GIVE ME THE NEWS
The Florida Supreme Court this week resolved the difference between medical malpractice and ordinary negligence. The case involved a confrontation between medical staff and a deaf plaintiff that led to the plaintiff needing to have part of her left leg amputated. In a unanimous ruling, the court limited medical malpractice claims to only those that are "directly related to medical care or services, which require the use of professional judgment or skill." The court announced its intention to support the Florida legislature's policy goals of encouraging early settlement and screening out frivolous medical malpractice claims.
A BAD CASE
In other state high court news, Wisconsin's medical malpractice cap on damages for pain and suffering faced a constitutional challenge. The Wisconsin Supreme Court heard oral arguments in a case involving a woman who lost both her arms and legs following an untreated infection and a "medical tsunami" that caused her organs to fail and caused gangrene in her extremities. Proponents of the medical malpractice cap say it helps attract doctors to the state, curbs defensive medicine, and protects a fund worth $1.4 billion used to compensate patients. We will keep watch for this ruling.

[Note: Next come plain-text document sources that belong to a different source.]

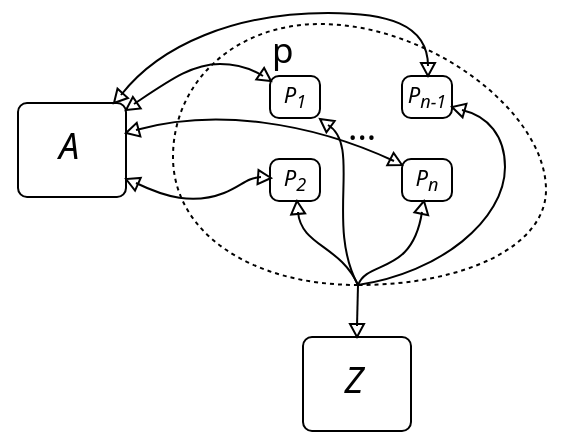
<!DOCTYPE html>
<html lang="en">
<head>
<meta charset="utf-8">
<title>Diagram of A, the set p and Z</title>
<style>
:root { --ink: #000; --paper: #fff; }
* { box-sizing: border-box; }
html, body { margin: 0; overflow: hidden; }
.diagram {
  position: relative;
  width: 564px;
  height: 444px;
  overflow: hidden;
  background: var(--paper);
  color: var(--ink);
  font-family: "Noto Sans", "Open Sans", sans-serif;
}
.connections { position: absolute; inset: 0; display: block; }
.connections path { fill: none; stroke: var(--ink); stroke-width: 2; }
.connections .boundary { stroke-dasharray: 4 4; }
.connections .heads path { fill: var(--ink); stroke: none; }
.node {
  position: absolute;
  display: flex;
  align-items: center;
  justify-content: center;
  border: 2px solid var(--ink);
  border-radius: 10px;
  font-style: italic;
  line-height: 1;
}
.node-large { width: 110px; height: 96px; font-size: 36px; padding: 0 6px 8px 0; }
.node-small { width: 52px; height: 44px; font-size: 22px; padding-bottom: 6px; }
.node-small sub { font-size: 18px; line-height: 0; vertical-align: -5px; }
.node-a { left: 17px; top: 102px; }
.node-z { left: 302px; top: 336px; }
.node-p1 { left: 269px; top: 75px; }
.node-p2 { left: 269px; top: 158px; }
.node-pn-1 { left: 401px; top: 75px; }
.node-pn { left: 401px; top: 158px; }
.label { position: absolute; line-height: 1; white-space: nowrap; }
.set-name { left: 272px; top: 32px; font-size: 35px; }
.ellipsis { left: 348px; top: 109px; font-size: 35px; }
</style>
</head>
<body>
<main class="diagram">
  <svg class="connections" width="564" height="444" viewBox="0 0 564 444" aria-hidden="true">
    <defs>
      <path id="head" d="M0 0L-13 -7V7Z"/>
    </defs>
    <path class="boundary" d="M358 285C250 285 173 232 173 157C173 82 235 24 320 24C430 24 546 112 546 190C546 246 465 285 358 285Z"/>
    <g class="lines">
      <path d="M121 95C160 45 235 13 328 13C385 13 428 23 428 66"/>
      <path d="M134 104C170 80 192 64 220 64C238 64 250 68 263 76"/>
      <path d="M136 130C215 108 310 122 394 161"/>
      <path d="M136 183C165 197 193 205 224 193C242 186 246 178 261 177"/>
      <path d="M358 285C340 245 301 246 298 212"/>
      <path d="M358 285C325 225 362 145 328 125"/>
      <path d="M358 285C368 259 412 276 422 212"/>
      <path d="M358 285C440 273 505 220 505 167C505 136 488 116 462 110"/>
      <path d="M358 285L357 326"/>
    </g>
    <g class="heads">
      <use href="#head" transform="translate(114 103) rotate(132)"/>
      <use href="#head" transform="translate(428 76) rotate(90)"/>
      <use href="#head" transform="translate(126 110) rotate(146)"/>
      <use href="#head" transform="translate(271 81) rotate(34)"/>
      <use href="#head" transform="translate(126 133) rotate(165)"/>
      <use href="#head" transform="translate(402 165) rotate(27)"/>
      <use href="#head" transform="translate(126 179) rotate(204)"/>
      <use href="#head" transform="translate(271 178) rotate(4)"/>
      <use href="#head" transform="translate(297 201) rotate(-95)"/>
      <use href="#head" transform="translate(320 119) rotate(216)"/>
      <use href="#head" transform="translate(424 201) rotate(-78)"/>
      <use href="#head" transform="translate(452 107) rotate(196)"/>
      <use href="#head" transform="translate(357 337) rotate(90)"/>
    </g>
  </svg>
  <div class="label set-name">p</div>
  <div class="label ellipsis">...</div>
  <div class="node node-large node-a">A</div>
  <div class="node node-small node-p1"><span>P<sub>1</sub></span></div>
  <div class="node node-small node-p2"><span>P<sub>2</sub></span></div>
  <div class="node node-small node-pn-1"><span>P<sub>n-1</sub></span></div>
  <div class="node node-small node-pn"><span>P<sub>n</sub></span></div>
  <div class="node node-large node-z">Z</div>
</main>
</body>
</html>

OF LOVIN' YOU
And next week, the Connecticut Supreme Court will review medical malpractice damages in a case involving a $4.5 million jury award to a widow for loss of consortium. Loss of consortium dates back to around the 1800s for claims involving the loss of marital companionship following a spouse's injury. The common law rule of consortium has spurred academic debate and remains an "emerging field" before the courts and state legislatures, particularly in the context of damages in medical malpractice cases.
THINK YOU'RE IMMUNE TO THE STUFF
Do limitations on professional liability affect care? A six-year research study released in the latest issue of Health Management, Policy and Innovation (HMPI) found that adverse medical events declined when physicians received immunity from malpractice lawsuits at a large South Florida teaching hospital. The study found no negative impact on patient safety when approximately 900 physicians received sovereign immunity from medical malpractice claims while working at a public hospital. We've got our eye on these professional liability issues.
The California Supreme Court ruled this week in a case that could help thousands of drivers for ride-hailing companies and other gig economy workers establish claims for employment benefits. The justices unanimously ruled that California's wage laws must be interpreted to protect both workers and competition among ethical businesses. Chief Justice Tani Cantil-Sakauye outlined three requirements an employer must meet to prove their workers are independent contractors. The court's "ABC Test" is as follows: the contractor provided the service free from the company's control; the service provided is outside the company's core business; and the contractor is an independent professional engaged in providing their service to companies other than the one in question. Pundits argue the court's ruling could be far- reaching.
RESTARTING TEMP STAFFING INITIATIVE
More than 40 labor unions, businesses, and public health groups sent a letter to Labor Secretary Alexander Acosta this week asking the Secretary to restart the work of six OSHA advisory committees by filling in vacancies and otherwise allowing these bodies to meet and conduct the business of worker safety. Advocates specifically called for nominees to fill vacant spots on the National Advisory Committee on Occupational Safety and Health (NACOSH), a committee dedicated to the study of temporary staff safety.
Making Our Way Around the Country
Governor Tom Wolf vetoed a bill that would have overhauled the Pennsylvania workers' compensation system. The GOP-backed bill, which passed the state's general assembly last week, would have created a drug formulary within the state's workers' compensation program. Supporters sought to curtail over-utilization of opioids to injured workers, as well as reduce medical costs of non-FDA approved compounded pain creams. Governor Wolf, a Democrat, said it was too broad and would interfere with the doctor-patient relationship. We'll see if the legislature moves to override the veto.
The Illinois House voted 62-43 to establish a state-monitored workers compensation insurance company called the, "Illinois Employers Mutual Insurance Co.," a nonprofit, independent public corporation to insure Illinois employers against liability for workers compensation and occupational disease coverage. Governor Bruce Rauner vetoed similar legislation last year. Leading associations of insurance carriers also oppose the bill. The bill moves to the state senate.
The Minnesota Department of Labor and Industry released its 2016 Minnesota Workers' Compensation System Report. Per the report, the number of paid workers' compensation claims fell 54 percent relative to the number of full-time-equivalent (FTE) employees from 1996 to 2016. The number of paid claims fell from 8.8 per 100 FTE employees in 1996 to 4.0 in 2016. The cost of the workers' compensation system for 2016 amounted to $1.24 per $100 of payroll, which compares favorably to national averages. This report, part of an annual series, presents data from 1996 through 2016 about Minnesota's workers' compensation system.
NATIONAL CONCERT WEEK
We hope that you found our references to some classic hits simply irresistible. If not, perhaps some of your favorite artists are on tap for National Concert Week! Enjoy the shows!